I’m Not Doing So Good…
Victor* is the last of a handful of inmates to trudge into the Monday morning support group that I’m a part of at the local jail. He’s a small Latino guy, middle aged, a wispy beard and a short ponytail. He looks apprehensive about being there, but then that’s not uncommon. He sits down on a chair and stares at his feet waiting for the group to begin.
We begin a bit differently than usual this time. We’re instructed to go around the circle, introduce ourselves, and say how we’re doing. Victor is supposed to start. He looks up, looks around at us, looks back down at his feet. In halting English, he begins, “Well, I’m not doing so good… I just got here and I don’t know…” And then he looks down again while the tears begin to trickle down his face.
A few people smile, shuffle their feet, offer words of support. We move on to the next person. But I just stare at Victor. My heart breaks for this little man in blue coveralls sitting there crying in a room full of strangers.
There can be a lot of moralizing and paternalism in jail. The chaplains, the volunteers, the guards, whoever—everyone has at least some conception that they’re there to do something. We’re there to help straighten these guys out or guide them toward making better choices or reduce their chances of reoffending or teach them life skills or help them find Jesus or whatever. This is all well and good, as far as it goes.
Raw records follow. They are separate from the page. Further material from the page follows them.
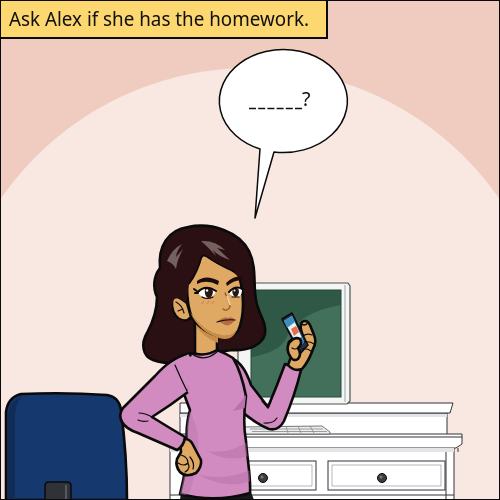
<!DOCTYPE html>
<html lang="en">
<head>
<meta charset="utf-8">
<title>Homework dialogue panel</title>
<style>
:root {
  --wall: #efccbf; --glow: #f9e8e1; --caption: #fdd76f; --ink: #0a0a0a;
  --hair: #2b1013; --hair-light: #74605f; --skin: #dfa964; --skin-shade: #c98d4b;
  --sweater: #d18bc0; --sweater-shade: #b873a8; --chair: #15386f; --chair-dark: #102c59;
  --screen: #42705a; --screen-dark: #2f5846; --paper: #fff; --desk-line: #33333a; --soft: #e4e4e7;
}
html, body { margin: 0; overflow: hidden; }
svg { display: block; width: 500px; height: 500px; }
.text { font-family: "Noto Sans", "Open Sans", sans-serif; font-size: 19.5px; fill: #111; }
.desk rect, .desk path, .desk polygon { stroke: var(--desk-line); stroke-width: 1; fill: var(--paper); }
.desk .shade { fill: var(--soft); stroke: none; }
.outline { stroke: var(--ink); stroke-width: 2.6; stroke-linejoin: round; stroke-linecap: round; }
.fine { fill: none; stroke: var(--ink); stroke-width: 1.2; stroke-linecap: round; stroke-linejoin: round; }
</style>
</head>
<body>
<svg viewBox="0 0 500 500" role="img" aria-label="Comic panel: a girl with a phone stands by a desk, with an empty speech bubble">
  <defs>
    <clipPath id="screen-clip"><rect x="251" y="290" width="90" height="107"/></clipPath>
    <clipPath id="torso-clip"><path id="torso-shape" d="M193 353C186 355 180 357 174 361C176 372 185 397 190 410C187 420 186 431 187 442C188 458 184 478 180 494Q215 503 250 493C251 476 247 458 246 441C243 425 244 411 246 396Q241 371 233 358Q225 353 217 350Q205 357 193 353Z"/></clipPath>
    <g id="knob"><ellipse rx="4.5" ry="4.5" fill="#3c3c40" stroke="#0a0a0a"/><circle cx="-1" cy="-1" r="1.5" fill="#77777d"/></g>
  </defs>

  <g id="wall">
    <rect width="500" height="500" fill="var(--wall)"/>
    <circle cx="250" cy="371" r="303" fill="var(--glow)"/>
  </g>

  <g id="desk" class="desk">
    <path d="M170 447H454V500H170Z"/>
    <rect x="180" y="413" width="267" height="22"/>
    <path d="M180 403H453L450 413H180Z"/>
    <path d="M170 434H462V444L456 448H170Z"/>
    <path class="shade" d="M170 448H454V452H170ZM180 414H447V417H180Z"/>
    <path d="M446 452V500M458 448V452M170 437H462"/>
    <rect x="200" y="461" width="116" height="29"/>
    <rect x="328" y="461" width="117" height="29"/>
    <path d="M204 465H312V486H204ZM332 465H441V486H332Z" stroke-opacity=".35"/>
    <path d="M170 495H454"/>
    <use href="#knob" x="263" y="478"/>
    <use href="#knob" x="382" y="478"/>
  </g>

  <g id="computer">
    <path d="M238 283H348L350 286V401L347 404H238Z" fill="#f4f5f5" stroke="#4c5552" stroke-width="1.2"/>
    <path d="M345 285V402" stroke="#c9cecb" stroke-width="2"/>
    <rect x="251" y="290" width="90" height="107" fill="var(--screen)"/>
    <g clip-path="url(#screen-clip)">
      <path d="M245 288H341V305Q298 312 285 340Q277 354 245 358Z" fill="var(--screen-dark)"/>
    </g>
    <rect x="251" y="290" width="90" height="107" fill="none" stroke="#27483a"/>
    <path d="M240 427L322 426L330 432V434H240Z" fill="#eee" stroke="#555" stroke-width=".8"/>
    <path d="M250 429H323M252 431.5H327M286 426L288 433M298 426L301 433M310 426L314 433" stroke="#888" stroke-width=".8"/>
  </g>

  <g id="chair">
    <path class="outline" d="M6 500V412Q8 397 21 394Q65 392 107 395Q119 397 121 410Q127 456 127 500Z" fill="var(--chair)"/>
    <path d="M8 500V414Q10 400 22 397Q15 404 15 416V500Z" fill="var(--chair-dark)"/>
    <path d="M45 500V486Q45 482 49 482H67Q71 482 71 486V500Z" fill="#303238" stroke="#0a0a0a" stroke-width="1.5"/>
    <path d="M66 485V500" stroke="#545861" stroke-width="2"/>
  </g>

  <g id="girl">
    <path id="hair-back" class="outline" fill="var(--hair)" d="M160 268C158 246 168 230 188 227C212 222 239 232 249 251C257 267 253 285 256 300C258 314 267 322 265 334C262 346 247 351 232 350C220 352 208 353 199 357C184 366 164 364 153 360C142 356 141 343 147 333C154 320 157 310 157 297C153 288 153 277 160 268Z"/>

    <path id="trousers" d="M181 492Q216 502 251 492L254 500H180Z" fill="#17171c"/>

    <path id="neck" class="outline" fill="var(--skin)" d="M195 316V354Q205 361 217 352V336Z"/>
    <path d="M196 318L218 337V343Q204 338 196 326Z" fill="var(--skin-shade)"/>

    <g id="phone-arm">
      <path class="outline" fill="var(--sweater)" d="M233 359C242 363 247 373 251 385L268 407Q277 386 285 364L301 370Q295 395 284 421Q279 431 269 429Q256 424 240 410Z"/>
      <path class="fine" d="M262 401L268 408L271 401M264 423Q273 424 277 418"/>
    </g>

    <use href="#torso-shape" class="outline" fill="var(--sweater)"/>
    <g clip-path="url(#torso-clip)">
      <path d="M187 405L193 418Q205 442 190 492L178 500V470L185 430Z" fill="var(--sweater-shade)" opacity=".45"/>
      <path d="M250 440Q230 455 207 451Q226 463 249 456ZM250 470Q225 481 199 475Q226 490 251 481Z" fill="var(--sweater-shade)" opacity=".55"/>
      <path d="M247 394Q238 405 233 411Q243 409 248 407Z" fill="var(--sweater-shade)"/>
    </g>
    <path class="fine" d="M192 354Q205 363 218 351"/>

    <g id="hip-arm">
      <path class="outline" fill="var(--skin)" d="M180 440Q188 437 192 443L201 460Q202 467 196 473Q186 478 180 472Q175 466 177 459L181 452Z"/>
      <path class="fine" d="M181 455Q188 457 188 463Q184 467 178 463M188 463Q191 469 185 472M190 457Q195 463 193 469"/>
      <path class="outline" fill="var(--sweater)" d="M190 353C174 357 164 366 155 376L123 408Q118 415 122 422Q126 429 138 433L177 450Q184 446 185 437Q168 427 152 417Q171 405 188 392Q194 378 190 353Z"/>
      <path d="M183 360Q190 377 188 390L191 402Q199 377 192 356Z" fill="var(--sweater)"/>
      <path d="M188 354Q200 370 193 397L187 391Q194 378 185 358Z" fill="var(--sweater)"/>
      <path class="fine" d="M152 417Q145 413 139 413M148 421Q142 422 138 420M175 365Q181 379 187 391"/>
    </g>

    <g id="head">
      <path id="ear" class="outline" fill="var(--skin)" stroke-width="2" d="M187 303Q174 292 172 301Q171 313 179 319Q186 323 191 317Z"/>
      <path class="fine" d="M176 302Q182 305 184 313M178 311L183 309"/>
      <path id="face" class="outline" fill="var(--skin)" d="M187 286Q191 266 203 255Q224 258 239 276Q243 290 243 304Q243 320 238 331Q231 339 221 337Q203 333 192 318Q187 306 187 286Z"/>
      <path d="M190 312Q204 332 221 335Q232 337 237 330Q232 342 219 338Q199 332 190 312Z" fill="var(--skin-shade)"/>
      <path id="hair-front" fill="var(--hair)" d="M161 270Q171 238 198 232Q233 230 246 258Q252 273 247 294Q243 278 230 270Q215 264 203 254Q198 273 189 284L186 303Q174 292 172 305Q171 319 185 321Q170 338 155 344Q164 312 161 270Z"/>
      <path id="hair-shine" fill="var(--hair-light)" d="M167 261Q172 249 182 244Q176 252 176 257L183 249Q177 260 176 269Q173 263 167 261ZM201 241Q215 240 225 250L217 248L230 260Q218 256 213 250L216 256Q207 246 201 241Z"/>
      <path d="M202 255Q198 272 189 284M204 255Q220 266 235 272" fill="none" stroke="#0a0a0a" stroke-width="1.5"/>

      <g id="eyes">
        <path d="M198 293Q205 285 216 291Q214 298 206 298Q201 297 198 293ZM229 293Q235 286 242 290Q242 296 237 297Q232 297 229 293Z" fill="#fff"/>
        <path d="M205 288Q212 286 213 292Q212 298 208 298Q204 296 205 288ZM233 288Q239 287 239 292Q238 297 235 297Q231 294 233 288Z" fill="#2b1712"/>
        <circle cx="207" cy="290.5" r="1.2" fill="#fff"/><circle cx="234.5" cy="290.5" r="1" fill="#fff"/>
        <path d="M194 289L198 292Q205 284 216 291M195 293L198 293M229 292Q235 285 243 289" fill="none" stroke="#0a0a0a" stroke-width="2" stroke-linecap="round"/>
        <path class="fine" d="M202 297Q207 300 213 297M232 297L239 297"/>
      </g>
      <path id="brows" fill="#1d0b0c" d="M197 281Q206 274 219 281L218 285Q207 279 197 284ZM226 283Q233 276 242 276L242 280Q234 280 227 286Z"/>
      <path id="blush" d="M202 304L204 301M207 304L209 301M212 304L214 301" stroke="#cd8a54" stroke-width="1.2"/>
      <path id="nose" d="M225 293Q229 302 230 307Q227 312 223 309" fill="none" stroke="#8f5728" stroke-width="1.3" stroke-linecap="round"/>
      <path d="M227 296L230 305" stroke="#f3cb92" stroke-width="2"/>
      <path id="lips" fill="#b66b45" d="M218 321Q224 316 228 318Q232 316 235 320Q230 327 225 325Z"/>
      <path class="fine" d="M217 322Q226 319 235 320"/>
    </g>

    <g id="phone-hand">
      <path class="outline" fill="var(--skin)" d="M288 365L291 357Q286 350 289 342Q296 335 303 336Q299 326 302 322Q307 319 310 325L314 335Q317 342 313 349Q309 361 302 369Q294 372 288 365Z"/>
      <g id="phone">
        <polygon points="282,319 292,313 308,345 300,354" fill="#23304a" stroke="#0a0a0a" stroke-width="1.5" stroke-linejoin="round"/>
        <polygon points="284,321 292,316 304,342 299,348" fill="#e8f2f8"/>
        <polygon points="284,321 292,316 295,322 287,328" fill="#3b8dbd"/>
        <polygon points="291,329 296,326 299,332 294,336" fill="#e86f45"/>
        <polygon points="295,340 302,337 304,342 299,348" fill="#3b8dbd"/>
      </g>
      <path class="outline" stroke-width="2" fill="var(--skin)" d="M289 343Q295 336 300 339Q303 344 298 348Q302 354 298 359Q293 362 290 356Q286 350 289 343Z"/>
      <path class="fine" d="M303 336Q307 333 312 335M304 342Q310 341 314 344M302 349Q307 348 311 351M292 348Q295 350 298 348M300 323Q304 327 308 323"/>
    </g>
  </g>

  <g id="speech-bubble">
    <path d="M260 149A64 51.500 0 1 1 274 152L255 218Z" fill="var(--paper)" stroke="var(--ink)" stroke-width="1.5" stroke-linejoin="round"/>
    <path d="M249 108.500H302" stroke="#111" stroke-width="1.5" stroke-dasharray="7 2.200"/>
    <text class="text" x="302" y="106">?</text>
  </g>

  <g id="caption">
    <rect x="0" y="0" width="327" height="38" fill="var(--caption)" stroke="var(--ink)" stroke-width="2"/>
    <text class="text" x="9" y="26" textLength="300" lengthAdjust="spacingAndGlyphs">Ask Alex if she has the homework.</text>
  </g>
  <rect id="panel-border" x=".5" y=".5" width="499" height="499" fill="none" stroke="var(--ink)"/>
</svg>
</body>
</html>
But Victor has me wondering if going into spaces like this is also about simply bearing witness to the pain of another human being.
I don’t know why Victor’s in jail. He might be an addict. He might have made a series of destructive choices. He might have been dealt a bad hand in life—a hand that I might have played far worse if I had been in his shoes. I really have no idea what he’s done or why. I don’t know what he has to do from this point on to turn things around. But today, in this moment, he is a human being in pain. He is sad and remorseful and frightened and probably feels very alone. It seems to me that this is the sort of thing that demands to be witnessed.
Later on, we’re reading from the lesson of the day. The chaplain asks for volunteers to read. Victor asks if he can read. He’s not very good at reading out loud, but he’d like to practice his English. He slowly reads a paragraph. He looks up, expecting someone else to take over. But the other guys say, “Nah, man, you’re doing awesome. Keep going!” They’re all quite a bit younger and bigger and tougher looking than Victor, but it’s remarkable to see how quickly they leap to affirm him. It makes me smile. This, too, strikes me as the sort of thing that demands to be witnessed.
Later still, we’re wrapping things up and Victor asks us if we can pray for his mom. She’s losing her memory. Last time he saw her, he had to show her a picture of them together so that she would remember who he was. We pray for Victor and his mom. He says that it’s been good to be here today. He believes that God has forgiven him and he hopes that others will forgive him, too. As we leave, he shakes my hand says that it was good to have somewhere to talk and to listen. He likes it that there’s a place that he doesn’t have to be afraid to cry.
* Victor is obviously not his real name.